As a former Centers for Disease Control and Prevention public health adviser with 25 years of public health experience in communicable disease outbreak response, a current volunteer at the Columbia/Boone County Public Health and Human Services Department and an assistant teaching professor at MU’s School of Health Professions, I am concerned about how MU’s process for COVID-19 prevention and control was represented recently in the Missourian.
Misrepresentations and inaccuracies are certainly understandable; public health is an obscure field that is rarely in the spotlight outside a crisis.

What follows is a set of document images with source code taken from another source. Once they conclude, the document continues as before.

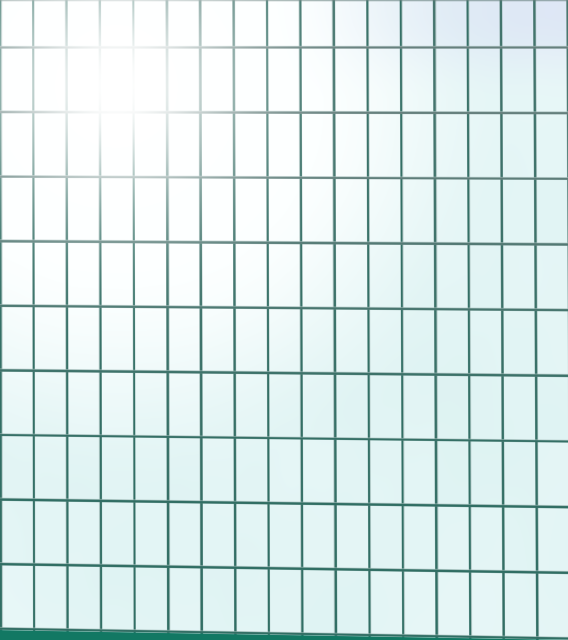
A Shadertoy shader for this pattern:

```glsl
// Sunlit glass curtain wall: tall pale panes in a thin green grid, with a glare at upper left.

const float COLUMNS     = 17.0;
const float ROW_START   = 0.0743;               // first full-width bar, from the top
const vec2  ROW_PITCH   = vec2(0.1009, 0.1026); // at the left and right sides
const float LAST_ROW    = 9.0;                  // the sill lies below this bar
const float BAR_HALF    = 0.0021;               // in canvas heights
const float BAR_SOFT    = 0.0008;
const vec2  GLARE_POS   = vec2(0.205, 0.135);   // across, down
const float GLARE_SIZE  = 0.205;

const vec3 GLASS_PALE   = vec3(0.89, 0.96, 0.96);
const vec3 GLASS_BRIGHT = vec3(0.99, 1.00, 1.00);
const vec3 SKY_LILAC    = vec3(0.86, 0.89, 0.96);
const vec3 BAR_GREEN    = vec3(0.19, 0.43, 0.39);
const vec3 BAR_GREY     = vec3(0.40, 0.50, 0.49);
const vec3 BAR_EDGE     = vec3(0.66, 0.75, 0.74);
const vec3 SILL_GREEN   = vec3(0.07, 0.47, 0.39);

float hash(vec2 p) {
    return fract(sin(dot(p, vec2(127.1, 311.7))) * 4375.85);
}

// Soft clouds from layered sines, about -1 to 1
float clouds(vec2 p) {
    float sum = 0.0, amp = 0.5;
    for (int i = 0; i < 4; i++) {
        sum += amp * sin(p.x + 1.7 * sin(p.y)) * cos(p.y - 0.6 * p.x);
        p = mat2(1.5, 1.1, -1.1, 1.5) * p + 2.3;
        amp *= 0.5;
    }
    return sum;
}

// Coverage of a bar with the given half width
float bar(float dist, float halfWidth, float soft) {
    return 1.0 - smoothstep(halfWidth - soft, halfWidth + soft, abs(dist));
}

// Draws a dark bar with a faint grey lip on one side
vec3 drawBar(vec3 base, float dist, float halfWidth, float lip, vec3 color, float soft) {
    base = mix(base, BAR_EDGE, 0.75 * bar(dist - lip, halfWidth, soft));
    return mix(base, color, bar(dist, halfWidth * 0.85, soft));
}

vec3 glass(vec2 p, float glareDist, vec2 pane) {
    float haze = clouds(p * vec2(5.0, 4.0));
    float shade = smoothstep(0.27, 0.64, glareDist + 0.03 * haze);
    vec3 color = mix(GLASS_BRIGHT, GLASS_PALE, shade);
    float lilac = smoothstep(0.45, 1.0, p.x) * (1.0 - smoothstep(0.02, 0.16, p.y));
    color = mix(color, SKY_LILAC, 0.8 * lilac);
    float tone = 0.012 * haze + 0.014 * (hash(pane) - 0.5);
    return color + shade * tone * vec3(1.5, 0.7, 0.8);
}

void mainImage(out vec4 fragColor, in vec2 fragCoord) {
    vec2 p = fragCoord / iResolution.xy;
    p.y = 1.0 - p.y;
    float aspect = iResolution.x / iResolution.y;
    float soft = max(BAR_SOFT, 0.75 / iResolution.y);
    float glareDist = length((p - GLARE_POS) * vec2(aspect, 1.0));

    // Grid coordinates, leaning slightly with perspective
    float lean = p.y * (0.0015 + 0.004 * p.x) - 0.0005;
    float pitchY = mix(ROW_PITCH.x, ROW_PITCH.y, p.x);
    vec2 grid = vec2((p.x - lean) * COLUMNS, (p.y - ROW_START) / pitchY);
    vec2 line = floor(grid + 0.5);
    vec2 dist = (grid - line) * vec2(aspect / COLUMNS, pitchY);

    vec3 color = glass(p, glareDist, floor(grid));

    // Mullions: width, lip and greyness vary from one to the next
    float varyX = hash(vec2(line.x, 3.0));
    float halfX = BAR_HALF * mix(0.8, 1.12, varyX);
    if (line.x < 0.5) halfX *= 1.5;
    float lipX = 0.0013 * (hash(vec2(line.x, 8.0)) * 2.0 - 1.0);
    vec3 barX = mix(BAR_GREEN, BAR_GREY, 0.5 * varyX * (1.0 - p.y));
    color = drawBar(color, dist.x, halfX, lipX, barX, soft);

    // Transoms: greyer towards the top
    float varyY = hash(vec2(5.0, line.y));
    float halfY = BAR_HALF * mix(0.85, 1.1, varyY);
    vec3 barY = mix(BAR_GREY, BAR_GREEN, smoothstep(0.1, 0.8, p.y));
    color = drawBar(color, dist.y, halfY, -0.0008, barY, soft);

    // Head rail and sill
    color = mix(color, BAR_GREY, 0.6 * bar(p.y, 0.002, soft));
    float sill = smoothstep(-soft, soft, (grid.y - LAST_ROW) * pitchY - BAR_HALF);
    color = mix(color, SILL_GREEN, sill);

    // Glare washes out the bars
    float glare = exp(-pow(glareDist / GLARE_SIZE, 2.0));
    color = mix(color, vec3(1.0), glare);

    fragColor = vec4(clamp(color, 0.0, 1.0), 1.0);
}
```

However, I feel compelled to explain the fundamentals of communicable disease control for COVID-19 and clear up some potentially upsetting information that has been published since the MU town hall events.
Let’s start with the title of the story: “MU students not required to report positive tests to university this fall.” In the state of Missouri, a positive COVID-19 test is considered a “reportable condition” according to state regulation 19 CSR 20-20.020.
That means any time a lab detects a positive test, the patient’s name and personal details are reported by the lab to the health department as required by law.
Therefore, there is no need for MU students to report their own positive tests. That happens through the reportable condition process. The system does not rely on students or anyone else self-reporting their test results.
Second, the notion that “a person could test positive and we would not get to know on campus” is a highly unlikely scenario.
MU is in the process of hiring a team of case investigators and contact tracers to assist the health department. Once a positive COVID-19 test is reported to the health department, the health department will coordinate with the MU Student Health Center to ascertain if the case is actually an MU student.
If so, an MU Student Health Center investigator will contact the student and begin identifying close contacts. If the case is not a student, the health department will assume responsibility for the case as usual.
The MU Student Health Center and the health department have a long history of successful collaboration, and both the health department and the Student Health Center will be utilizing the same case tracking system, in which all student COVID-19 cases will be flagged.
The fact that student cases could be reported from a variety of labs and providers will not affect the ability of MU and the health department to readily identify which cases are students within the health department’s surveillance system.
Also, since MU Student Health Center will have its own team responding to COVID-19 cases, the health department’s burden will be eased significantly.
In addition, the description of the processes for when faculty have a positive student case in their class was somewhat confusing. To be clear, after the case is reported, a case investigator contacts the student and asks them to identify their illness onset date (if asymptomatic, a testing date suffices).
Once established, the student back-tracks 48 hours from that date and identifies all close contacts — those they touched or were within 6 feet of for more than 15 minutes without a face covering.
Any contacts fitting this description are referred for contact tracing and provided quarantine instructions. This is the evidence and science-based approach recommended by CDC to prevent the spread of COVID-19.
Clearly, if MU in-person classes require 6 feet of distancing between all seated students and compliance with face covering policies, we do not expect that classrooms will represent a major source of transmission for the campus or the community.
If, for some reason, there is a threat of transmission in a classroom, contact tracers will immediately reach out to faculty and fellow classmates. COVID-19 cases are not expected to alert their own contacts, such as their professors. This is solely the job of contact tracers, and any suggestion that a student should perform this role is completely misguided.
This ensures all subsequent communication with contacts is accurate and driven by science, not by fear. If faculty members are identified as close contacts to an infectious COVID-19 case of any sort, they will be instructed to quarantine for 14 days.
MU schools and departments should have a process in place to assure that faculty are enabled to abide by the quarantine direction from contact tracers at the health department.
I hope this information is helpful to the readers of the Missourian in understanding the processes MU and the health department have in place to prevent and control COVID-19 on campus.
Lynelle Phillips is a member of the MU School of Health Professions public health faculty.